I’m a sucker for shiny objects. I love to try out new software utilities–usually in the network monitoring arena. This has often resulted in a problem that Adrian Kingsley-Hughes at ZDNet described based on a lament of ExtremeTech’s Loyd Case. Loyd reported a marked slowdown in his Windows PC startup–the side effects of code rot or bit rot. Like Kingsley-Hughes, I think that code rot–caused by installing and then perhaps uninstalling, upgrading and installing competing software, or just loading too many software applications–is real. Because of code rot I had IT reimage my work system, an almost ancient Lenovo (nee IBM) ThinkPad x31 with 2GB RAM, a couple of days ago on Jan. 5. My system is now booting up much faster. Here’s what I’m doing to try to keep it that way.
I’ve installed Sun’s no-cost VirtualBox to create a virtual Windows system “lab rat” that serves as a host for any trial software that crosses my path. Now, instead of installing a trial version of, say Paessler’s PRTG network monitoring software on my base system, I install it first on the lab rat. If the new software proves useful, then I’ll install it in the base system. If not, it’ll be no problem to zap the lab rat, having it revert to a pristine state. Using this method, I hope to ensure that only truly useful software gets installed on my base system.

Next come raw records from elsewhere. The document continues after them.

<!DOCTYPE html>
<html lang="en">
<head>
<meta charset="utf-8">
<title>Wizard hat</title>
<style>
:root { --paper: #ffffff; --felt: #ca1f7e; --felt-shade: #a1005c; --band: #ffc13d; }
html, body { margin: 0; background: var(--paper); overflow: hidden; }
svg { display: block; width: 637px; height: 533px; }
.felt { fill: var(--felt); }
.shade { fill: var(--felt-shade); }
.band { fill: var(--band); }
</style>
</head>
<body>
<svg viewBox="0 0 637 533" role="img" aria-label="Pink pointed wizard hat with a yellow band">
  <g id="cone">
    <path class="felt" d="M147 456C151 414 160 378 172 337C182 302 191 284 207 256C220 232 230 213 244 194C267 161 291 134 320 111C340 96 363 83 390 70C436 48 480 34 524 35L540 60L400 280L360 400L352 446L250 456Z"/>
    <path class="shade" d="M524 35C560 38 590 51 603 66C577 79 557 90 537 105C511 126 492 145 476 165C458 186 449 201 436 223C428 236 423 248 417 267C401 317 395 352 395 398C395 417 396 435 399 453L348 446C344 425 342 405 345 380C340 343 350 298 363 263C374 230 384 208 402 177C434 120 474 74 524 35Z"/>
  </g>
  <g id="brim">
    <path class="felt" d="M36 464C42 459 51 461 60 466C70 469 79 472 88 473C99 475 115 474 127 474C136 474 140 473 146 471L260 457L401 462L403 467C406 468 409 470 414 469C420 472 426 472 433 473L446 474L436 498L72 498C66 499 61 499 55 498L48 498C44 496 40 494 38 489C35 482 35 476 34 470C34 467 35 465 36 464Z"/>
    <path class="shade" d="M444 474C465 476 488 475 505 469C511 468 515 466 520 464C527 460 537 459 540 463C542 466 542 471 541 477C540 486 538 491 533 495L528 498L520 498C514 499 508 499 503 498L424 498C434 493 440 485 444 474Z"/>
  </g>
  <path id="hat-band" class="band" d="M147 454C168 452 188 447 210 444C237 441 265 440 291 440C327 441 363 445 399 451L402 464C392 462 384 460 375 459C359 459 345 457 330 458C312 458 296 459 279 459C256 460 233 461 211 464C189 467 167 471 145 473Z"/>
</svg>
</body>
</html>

Using VirtualBox or VMware Workstation will likely slow, but not stop, code rot on my newly imaged laptop. However, I expect that using a lab rat system will lessen my feelings of frustration as my system eventually slows down over time, by providing me with the comfort of knowing that at least the software I installed was actually worthwhile.

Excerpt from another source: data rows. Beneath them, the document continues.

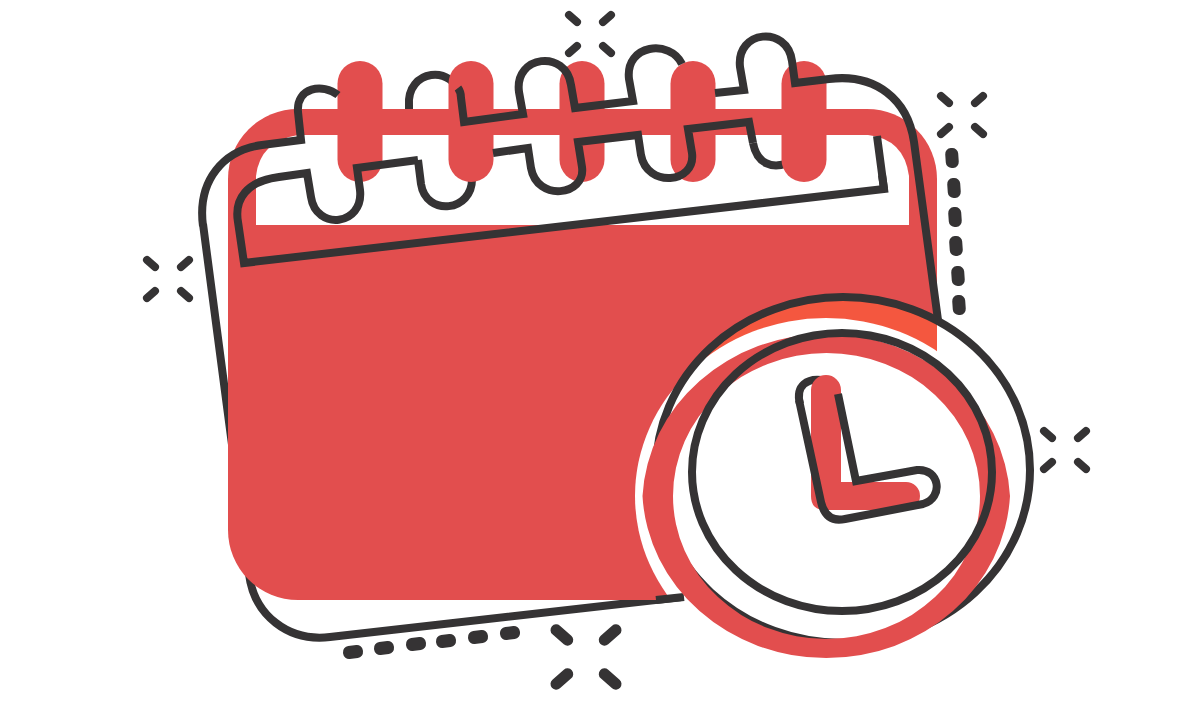
<!DOCTYPE html>
<html lang="en">
<head>
<meta charset="utf-8">
<title>Calendar with clock</title>
<style>
  :root { --red: #e24e4e; --orange: #f4573f; --ink: #353334; --paper: #fff; }
  html, body { margin: 0; background: var(--paper); overflow: hidden; }
  .artwork { display: block; width: 1200px; height: 707px; }
  .red { fill: var(--red); }
  .orange { fill: var(--orange); }
  .paper { fill: var(--paper); }
  .line { fill: none; stroke: var(--ink); stroke-width: 8; stroke-linejoin: miter; }
  .dash { fill: none; stroke: var(--ink); stroke-width: 8; stroke-linecap: round; }
  .dot { fill: var(--ink); }
</style>
</head>
<body>
<svg class="artwork" viewBox="0 0 1200 707" role="img" aria-label="Calendar with a clock">
  <defs>
    <path id="spark" class="dash" d="M-21-19L-13-12M21-19L13-12M-21 19L-13 12M21 19L13 12"/>
    <rect id="ring" class="red" x="-22.5" y="61" width="45" height="121" rx="22.5"/>
    <rect id="dot-side" class="dot" x="-6.5" y="-10" width="13" height="20" rx="6"/>
    <rect id="dot-base" class="dot" x="-10" y="-6.5" width="20" height="13" rx="6"/>
    <clipPath id="body-area"><rect x="228" y="109" width="709" height="491" rx="70"/></clipPath>
  </defs>

  <rect class="paper" width="1200" height="707"/>

  <g id="sparks">
    <use href="#spark" x="590" y="34"/>
    <use href="#spark" x="962" y="115"/>
    <use href="#spark" x="168" y="279"/>
    <use href="#spark" x="1065" y="450"/>
    <use href="#spark" transform="translate(586 657) scale(1.42)"/>
  </g>

  <g id="dots">
    <use href="#dot-side" transform="translate(952 158) rotate(-4)"/>
    <use href="#dot-side" transform="translate(954 188) rotate(-4)"/>
    <use href="#dot-side" transform="translate(955 217) rotate(-4)"/>
    <use href="#dot-side" transform="translate(956 246) rotate(-4)"/>
    <use href="#dot-side" transform="translate(958 276) rotate(-4)"/>
    <use href="#dot-side" transform="translate(959 305) rotate(-4)"/>
    <use href="#dot-base" transform="translate(353 652) rotate(-7)"/>
    <use href="#dot-base" transform="translate(384 648) rotate(-7)"/>
    <use href="#dot-base" transform="translate(416 644) rotate(-7)"/>
    <use href="#dot-base" transform="translate(446 641) rotate(-7)"/>
    <use href="#dot-base" transform="translate(478 637) rotate(-7)"/>
    <use href="#dot-base" transform="translate(510 633) rotate(-7)"/>
  </g>

  <g id="calendar">
    <path class="line" d="M203 224L249 574C254 615 288 642 330 637L682 597"/>
    <path class="line" d="M409 112V106C406 69 454 63 461 98"/>
    <rect class="red" x="228" y="109" width="709" height="491" rx="70"/>
    <path class="paper" d="M256 225V176Q260 141 298 135H868Q904 139 909 176V225Z"/>
    <path class="line" d="M472 178C473 212 426 217 421 184L418 160M753 143C757 164 772 169 788 163M877 136L884 189"/>
    <use href="#ring" x="360"/>
    <use href="#ring" x="471"/>
    <use href="#ring" x="582"/>
    <use href="#ring" x="693"/>
    <use href="#ring" x="804"/>
    <g id="frame-outline">
      <path class="line" d="M203 226C197 180 224 150 262 145L301 140L298 112C296 87 323 83 338 95"/>
      <path class="line" d="M458 88Q461 92 461 98L464 122L523 114L519 92C514 55 566 49 571 85L575 108L633 101L629 79C625 44 670 39 682 64"/>
      <path class="line" d="M715 93L744 90L740 67C736 30 787 25 792 61L795 83L829 79C876 73 908 100 914 142L938 320"/>
    </g>
    <g id="header-outline">
      <path class="line" d="M418 160L357 168L360 190C364 226 316 231 311 197L307 173L279 177C247 181 234 199 238 222L244 263L884 189L882 175"/>
      <path class="line" d="M493 153L528 148L531 168C537 202 586 196 582 167L578 142L638 135L641 155C647 188 696 184 692 153L688 129L749 122L753 143"/>
    </g>
  </g>

  <g id="clock">
    <ellipse class="orange" cx="843" cy="470" rx="187" ry="173" clip-path="url(#body-area)"/>
    <ellipse class="paper" cx="826" cy="496" rx="191" ry="178" clip-path="url(#body-area)"/>
    <ellipse class="paper" cx="826" cy="496" rx="184" ry="171"/>
    <path class="line" d="M656 600L684 597"/>
    <ellipse class="line" cx="843" cy="470" rx="187" ry="173"/>
    <path class="red" fill-rule="evenodd" d="M642.5 496A184 171 0 0 1 1010 496A184 171 0 0 1 642.5 496ZM673 496A153.500 143 0 0 0 980 496A153.500 143 0 0 0 673 496Z"/>
    <ellipse class="line" cx="842" cy="472" rx="150" ry="139"/>
    <g id="hands">
      <path class="line" d="M800 404C795 385 808 378 822 380"/>
      <path class="red" d="M811 390A15 15 0 0 1 841 390V482H906A14 14 0 0 1 906 510H825Q811 510 811 496Z"/>
      <path class="line" d="M799 400L821 502Q826 523 845 519L923 504C944 498 940 468 917 470L856 481L838 394"/>
    </g>
  </g>
</svg>
</body>
</html>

It happens that I’m also evaluating VirtualBox for an eWEEK Labs review and have already posted a preliminary walk-through of the product. In the review I’ll be focusing on the new features in Version 2.1 of VirtualBox. I’ll also be reviewing it from the point of view of its intended use as a development environment. The scenario I’ve laid out above is an off-label (but totally legitimate use) of the product. If it helps you slow down the dreaded effects of code rot, then please let me know.